**Work request**:
Copy all lines in the data that contain the string "BLACK".

**Dataset**:

****

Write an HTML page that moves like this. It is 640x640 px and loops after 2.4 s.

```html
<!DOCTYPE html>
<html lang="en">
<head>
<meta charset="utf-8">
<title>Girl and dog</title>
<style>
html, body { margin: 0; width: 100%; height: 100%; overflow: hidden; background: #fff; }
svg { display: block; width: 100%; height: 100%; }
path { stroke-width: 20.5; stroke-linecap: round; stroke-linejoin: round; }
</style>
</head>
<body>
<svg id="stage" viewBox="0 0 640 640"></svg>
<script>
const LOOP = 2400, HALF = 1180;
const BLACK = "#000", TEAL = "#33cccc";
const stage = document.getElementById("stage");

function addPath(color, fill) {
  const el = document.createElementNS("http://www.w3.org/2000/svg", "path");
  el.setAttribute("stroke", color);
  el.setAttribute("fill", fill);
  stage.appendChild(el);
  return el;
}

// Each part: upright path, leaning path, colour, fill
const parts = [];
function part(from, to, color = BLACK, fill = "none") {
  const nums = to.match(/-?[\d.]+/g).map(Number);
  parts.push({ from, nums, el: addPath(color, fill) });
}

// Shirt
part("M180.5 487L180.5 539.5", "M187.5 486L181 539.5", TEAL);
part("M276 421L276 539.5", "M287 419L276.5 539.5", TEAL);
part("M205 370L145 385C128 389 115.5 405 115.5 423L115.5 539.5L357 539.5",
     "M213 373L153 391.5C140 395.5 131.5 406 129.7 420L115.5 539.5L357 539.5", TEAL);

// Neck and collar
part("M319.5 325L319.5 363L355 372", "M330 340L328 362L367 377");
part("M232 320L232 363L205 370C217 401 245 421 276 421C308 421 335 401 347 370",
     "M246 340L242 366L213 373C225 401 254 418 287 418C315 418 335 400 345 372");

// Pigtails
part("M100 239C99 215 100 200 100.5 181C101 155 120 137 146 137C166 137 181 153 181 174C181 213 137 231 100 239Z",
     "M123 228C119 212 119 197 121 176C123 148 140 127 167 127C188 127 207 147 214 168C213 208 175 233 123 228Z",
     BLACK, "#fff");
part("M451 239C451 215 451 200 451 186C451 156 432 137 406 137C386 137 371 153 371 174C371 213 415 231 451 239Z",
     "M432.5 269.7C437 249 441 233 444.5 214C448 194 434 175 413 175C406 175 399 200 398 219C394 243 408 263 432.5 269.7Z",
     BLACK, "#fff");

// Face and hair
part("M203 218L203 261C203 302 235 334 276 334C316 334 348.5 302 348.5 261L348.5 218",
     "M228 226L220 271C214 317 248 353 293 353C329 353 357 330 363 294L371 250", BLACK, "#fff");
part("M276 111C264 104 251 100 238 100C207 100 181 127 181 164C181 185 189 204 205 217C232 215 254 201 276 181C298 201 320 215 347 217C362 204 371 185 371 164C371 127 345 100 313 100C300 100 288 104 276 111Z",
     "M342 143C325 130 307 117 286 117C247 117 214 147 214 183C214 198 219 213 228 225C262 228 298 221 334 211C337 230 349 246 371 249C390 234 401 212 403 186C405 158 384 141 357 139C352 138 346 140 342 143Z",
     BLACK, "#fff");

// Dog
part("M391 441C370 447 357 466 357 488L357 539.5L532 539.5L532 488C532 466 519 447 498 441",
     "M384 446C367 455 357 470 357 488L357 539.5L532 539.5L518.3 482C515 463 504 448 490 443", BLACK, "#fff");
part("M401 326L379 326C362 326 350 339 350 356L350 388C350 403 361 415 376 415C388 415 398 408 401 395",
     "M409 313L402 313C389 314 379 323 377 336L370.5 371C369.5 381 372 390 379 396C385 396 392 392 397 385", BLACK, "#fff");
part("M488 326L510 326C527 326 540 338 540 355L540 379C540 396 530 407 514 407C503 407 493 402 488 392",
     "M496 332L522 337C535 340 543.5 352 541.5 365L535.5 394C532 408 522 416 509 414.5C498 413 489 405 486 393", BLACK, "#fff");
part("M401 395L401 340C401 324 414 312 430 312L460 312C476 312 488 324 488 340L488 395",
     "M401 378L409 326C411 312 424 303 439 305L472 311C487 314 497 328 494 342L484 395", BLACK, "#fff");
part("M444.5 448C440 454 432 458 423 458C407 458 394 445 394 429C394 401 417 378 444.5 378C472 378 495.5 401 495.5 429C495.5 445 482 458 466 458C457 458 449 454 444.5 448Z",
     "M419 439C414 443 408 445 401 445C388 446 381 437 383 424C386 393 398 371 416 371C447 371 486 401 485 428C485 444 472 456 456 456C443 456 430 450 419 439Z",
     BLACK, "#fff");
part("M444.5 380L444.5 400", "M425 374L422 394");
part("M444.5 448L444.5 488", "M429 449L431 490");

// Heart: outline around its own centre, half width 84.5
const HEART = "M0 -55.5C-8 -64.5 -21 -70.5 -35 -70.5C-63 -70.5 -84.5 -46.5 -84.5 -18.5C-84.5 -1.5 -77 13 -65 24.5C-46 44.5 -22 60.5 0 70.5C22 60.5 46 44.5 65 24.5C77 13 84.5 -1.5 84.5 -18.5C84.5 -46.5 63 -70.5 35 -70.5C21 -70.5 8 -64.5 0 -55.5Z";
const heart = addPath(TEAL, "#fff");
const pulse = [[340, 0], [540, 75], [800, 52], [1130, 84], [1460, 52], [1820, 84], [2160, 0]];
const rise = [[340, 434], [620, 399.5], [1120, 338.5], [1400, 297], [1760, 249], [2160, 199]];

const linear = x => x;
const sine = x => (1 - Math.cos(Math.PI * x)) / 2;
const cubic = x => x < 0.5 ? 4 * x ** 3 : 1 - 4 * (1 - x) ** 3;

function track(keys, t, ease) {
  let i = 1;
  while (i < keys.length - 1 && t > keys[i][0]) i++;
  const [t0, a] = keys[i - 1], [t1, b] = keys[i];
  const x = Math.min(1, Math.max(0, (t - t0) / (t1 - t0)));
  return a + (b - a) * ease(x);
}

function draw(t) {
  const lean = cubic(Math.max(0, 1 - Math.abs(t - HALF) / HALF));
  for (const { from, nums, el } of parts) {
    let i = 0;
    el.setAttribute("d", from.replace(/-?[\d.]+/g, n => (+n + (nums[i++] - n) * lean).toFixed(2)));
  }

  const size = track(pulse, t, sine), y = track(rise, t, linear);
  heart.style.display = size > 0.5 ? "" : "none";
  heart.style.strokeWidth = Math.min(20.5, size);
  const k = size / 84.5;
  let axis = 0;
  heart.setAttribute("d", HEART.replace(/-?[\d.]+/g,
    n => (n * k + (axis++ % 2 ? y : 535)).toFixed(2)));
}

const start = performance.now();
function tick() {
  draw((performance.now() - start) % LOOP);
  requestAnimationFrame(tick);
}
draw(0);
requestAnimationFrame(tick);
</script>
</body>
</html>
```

****

**Solved problem**:
const BLACK = "#000", TEAL = "#33cccc";
function part(from, to, color = BLACK, fill = "none") {
     BLACK, "#fff");
     BLACK, "#fff");
     "M228 226L220 271C214 317 248 353 293 353C329 353 357 330 363 294L371 250", BLACK, "#fff");
     BLACK, "#fff");
     "M384 446C367 455 357 470 357 488L357 539.5L532 539.5L518.3 482C515 463 504 448 490 443", BLACK, "#fff");
     "M409 313L402 313C389 314 379 323 377 336L370.5 371C369.5 381 372 390 379 396C385 396 392 392 397 385", BLACK, "#fff");
     "M496 332L522 337C535 340 543.5 352 541.5 365L535.5 394C532 408 522 416 509 414.5C498 413 489 405 486 393", BLACK, "#fff");
     "M401 378L409 326C411 312 424 303 439 305L472 311C487 314 497 328 494 342L484 395", BLACK, "#fff");
     BLACK, "#fff");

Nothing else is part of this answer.